(Source data)
= = = = =

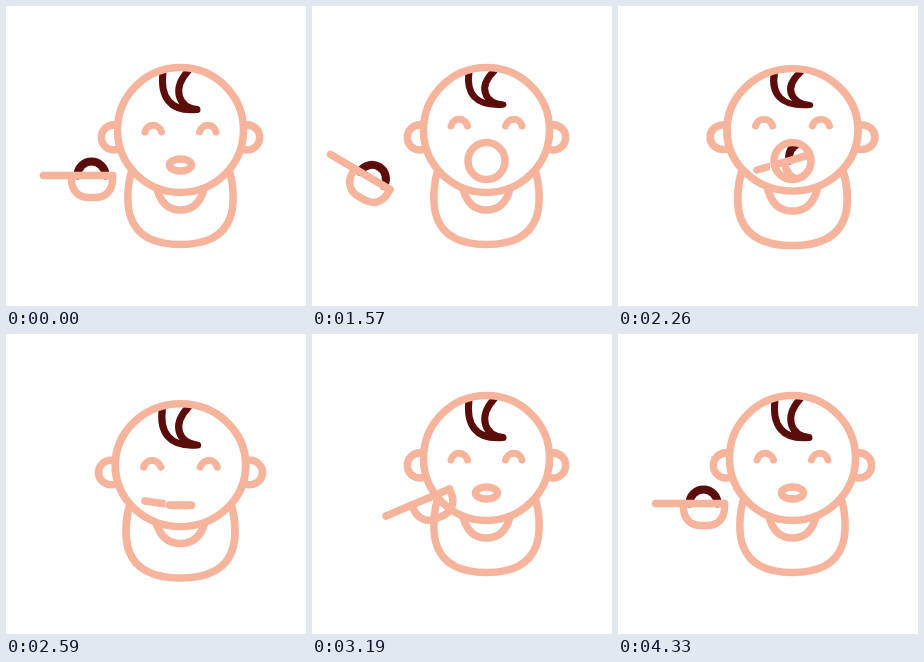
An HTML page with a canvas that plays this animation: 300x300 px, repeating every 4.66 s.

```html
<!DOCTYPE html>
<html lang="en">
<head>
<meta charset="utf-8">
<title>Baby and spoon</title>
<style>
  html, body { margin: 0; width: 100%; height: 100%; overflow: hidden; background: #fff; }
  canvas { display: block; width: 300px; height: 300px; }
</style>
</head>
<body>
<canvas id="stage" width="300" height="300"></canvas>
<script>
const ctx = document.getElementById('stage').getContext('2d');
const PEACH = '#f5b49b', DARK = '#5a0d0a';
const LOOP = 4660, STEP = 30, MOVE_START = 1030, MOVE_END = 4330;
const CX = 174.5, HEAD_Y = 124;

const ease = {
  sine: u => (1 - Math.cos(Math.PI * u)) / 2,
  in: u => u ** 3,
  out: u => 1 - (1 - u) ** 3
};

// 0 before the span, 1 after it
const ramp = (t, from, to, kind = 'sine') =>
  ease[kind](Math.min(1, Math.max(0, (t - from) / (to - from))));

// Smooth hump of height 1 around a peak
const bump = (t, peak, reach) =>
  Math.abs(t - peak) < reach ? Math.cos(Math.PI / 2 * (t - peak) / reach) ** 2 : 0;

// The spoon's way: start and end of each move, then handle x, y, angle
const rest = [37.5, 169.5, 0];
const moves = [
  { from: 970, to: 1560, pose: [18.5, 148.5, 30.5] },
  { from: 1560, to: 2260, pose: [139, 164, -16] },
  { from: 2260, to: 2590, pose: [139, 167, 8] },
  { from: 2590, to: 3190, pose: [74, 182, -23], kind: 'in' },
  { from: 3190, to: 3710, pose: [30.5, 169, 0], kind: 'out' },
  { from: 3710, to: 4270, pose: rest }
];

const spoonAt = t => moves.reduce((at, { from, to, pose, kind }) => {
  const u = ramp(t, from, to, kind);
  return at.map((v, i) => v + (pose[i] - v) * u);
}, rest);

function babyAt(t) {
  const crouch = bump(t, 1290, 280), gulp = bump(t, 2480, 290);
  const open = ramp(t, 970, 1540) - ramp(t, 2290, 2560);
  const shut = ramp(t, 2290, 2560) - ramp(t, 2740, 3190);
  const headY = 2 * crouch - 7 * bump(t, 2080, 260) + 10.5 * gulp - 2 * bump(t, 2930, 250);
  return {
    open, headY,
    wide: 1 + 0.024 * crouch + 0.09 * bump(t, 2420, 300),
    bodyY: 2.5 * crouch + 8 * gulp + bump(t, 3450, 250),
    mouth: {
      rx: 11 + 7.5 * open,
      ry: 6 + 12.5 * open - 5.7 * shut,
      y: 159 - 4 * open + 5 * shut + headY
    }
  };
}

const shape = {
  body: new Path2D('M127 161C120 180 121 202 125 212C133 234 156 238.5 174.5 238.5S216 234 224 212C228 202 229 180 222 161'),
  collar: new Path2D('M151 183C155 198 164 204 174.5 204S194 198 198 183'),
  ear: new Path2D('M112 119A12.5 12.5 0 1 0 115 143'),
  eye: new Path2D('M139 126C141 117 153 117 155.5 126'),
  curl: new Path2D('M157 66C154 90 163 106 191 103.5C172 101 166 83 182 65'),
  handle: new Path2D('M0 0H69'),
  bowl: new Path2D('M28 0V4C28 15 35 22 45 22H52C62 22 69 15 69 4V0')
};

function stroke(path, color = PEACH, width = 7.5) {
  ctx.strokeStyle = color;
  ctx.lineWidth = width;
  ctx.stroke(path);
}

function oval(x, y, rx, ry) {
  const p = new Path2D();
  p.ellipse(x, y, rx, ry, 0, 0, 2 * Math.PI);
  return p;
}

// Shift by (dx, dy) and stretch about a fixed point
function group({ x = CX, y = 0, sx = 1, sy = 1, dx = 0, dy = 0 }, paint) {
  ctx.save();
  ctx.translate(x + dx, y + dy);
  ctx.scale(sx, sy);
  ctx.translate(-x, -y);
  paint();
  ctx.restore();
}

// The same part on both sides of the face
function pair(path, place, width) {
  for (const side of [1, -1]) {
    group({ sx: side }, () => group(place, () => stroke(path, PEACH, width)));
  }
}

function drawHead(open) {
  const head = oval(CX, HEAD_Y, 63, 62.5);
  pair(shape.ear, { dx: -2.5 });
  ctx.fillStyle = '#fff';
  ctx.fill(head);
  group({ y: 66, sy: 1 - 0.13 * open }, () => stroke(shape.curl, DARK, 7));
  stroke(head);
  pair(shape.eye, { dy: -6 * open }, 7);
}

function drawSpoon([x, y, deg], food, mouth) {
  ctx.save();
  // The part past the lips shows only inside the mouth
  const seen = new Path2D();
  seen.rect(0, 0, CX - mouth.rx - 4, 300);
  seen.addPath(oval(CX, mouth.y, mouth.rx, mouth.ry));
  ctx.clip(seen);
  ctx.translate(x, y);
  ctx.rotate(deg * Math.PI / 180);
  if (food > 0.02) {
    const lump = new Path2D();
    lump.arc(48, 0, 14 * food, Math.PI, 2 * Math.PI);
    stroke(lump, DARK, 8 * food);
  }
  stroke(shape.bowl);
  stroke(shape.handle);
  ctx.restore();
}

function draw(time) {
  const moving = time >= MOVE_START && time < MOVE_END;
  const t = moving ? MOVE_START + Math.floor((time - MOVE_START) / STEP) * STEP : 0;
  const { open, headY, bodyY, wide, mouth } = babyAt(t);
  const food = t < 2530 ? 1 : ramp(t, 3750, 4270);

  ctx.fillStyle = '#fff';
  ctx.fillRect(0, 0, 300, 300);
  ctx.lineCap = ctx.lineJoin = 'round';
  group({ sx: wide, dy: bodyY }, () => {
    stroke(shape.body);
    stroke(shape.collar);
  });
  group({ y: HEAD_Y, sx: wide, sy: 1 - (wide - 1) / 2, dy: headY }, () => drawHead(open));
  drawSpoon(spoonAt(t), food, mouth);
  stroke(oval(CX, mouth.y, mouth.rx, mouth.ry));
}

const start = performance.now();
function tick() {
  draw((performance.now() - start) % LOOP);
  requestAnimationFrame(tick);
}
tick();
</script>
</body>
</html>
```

= = = = =

WHAT YOU ARE ASKED TO DO
All lines of the records containing "shape" should be shown.

ANSWER SECTION
const shape = {
  pair(shape.ear, { dx: -2.5 });
  group({ y: 66, sy: 1 - 0.13 * open }, () => stroke(shape.curl, DARK, 7));
  pair(shape.eye, { dy: -6 * open }, 7);
  stroke(shape.bowl);
  stroke(shape.handle);
    stroke(shape.body);
    stroke(shape.collar);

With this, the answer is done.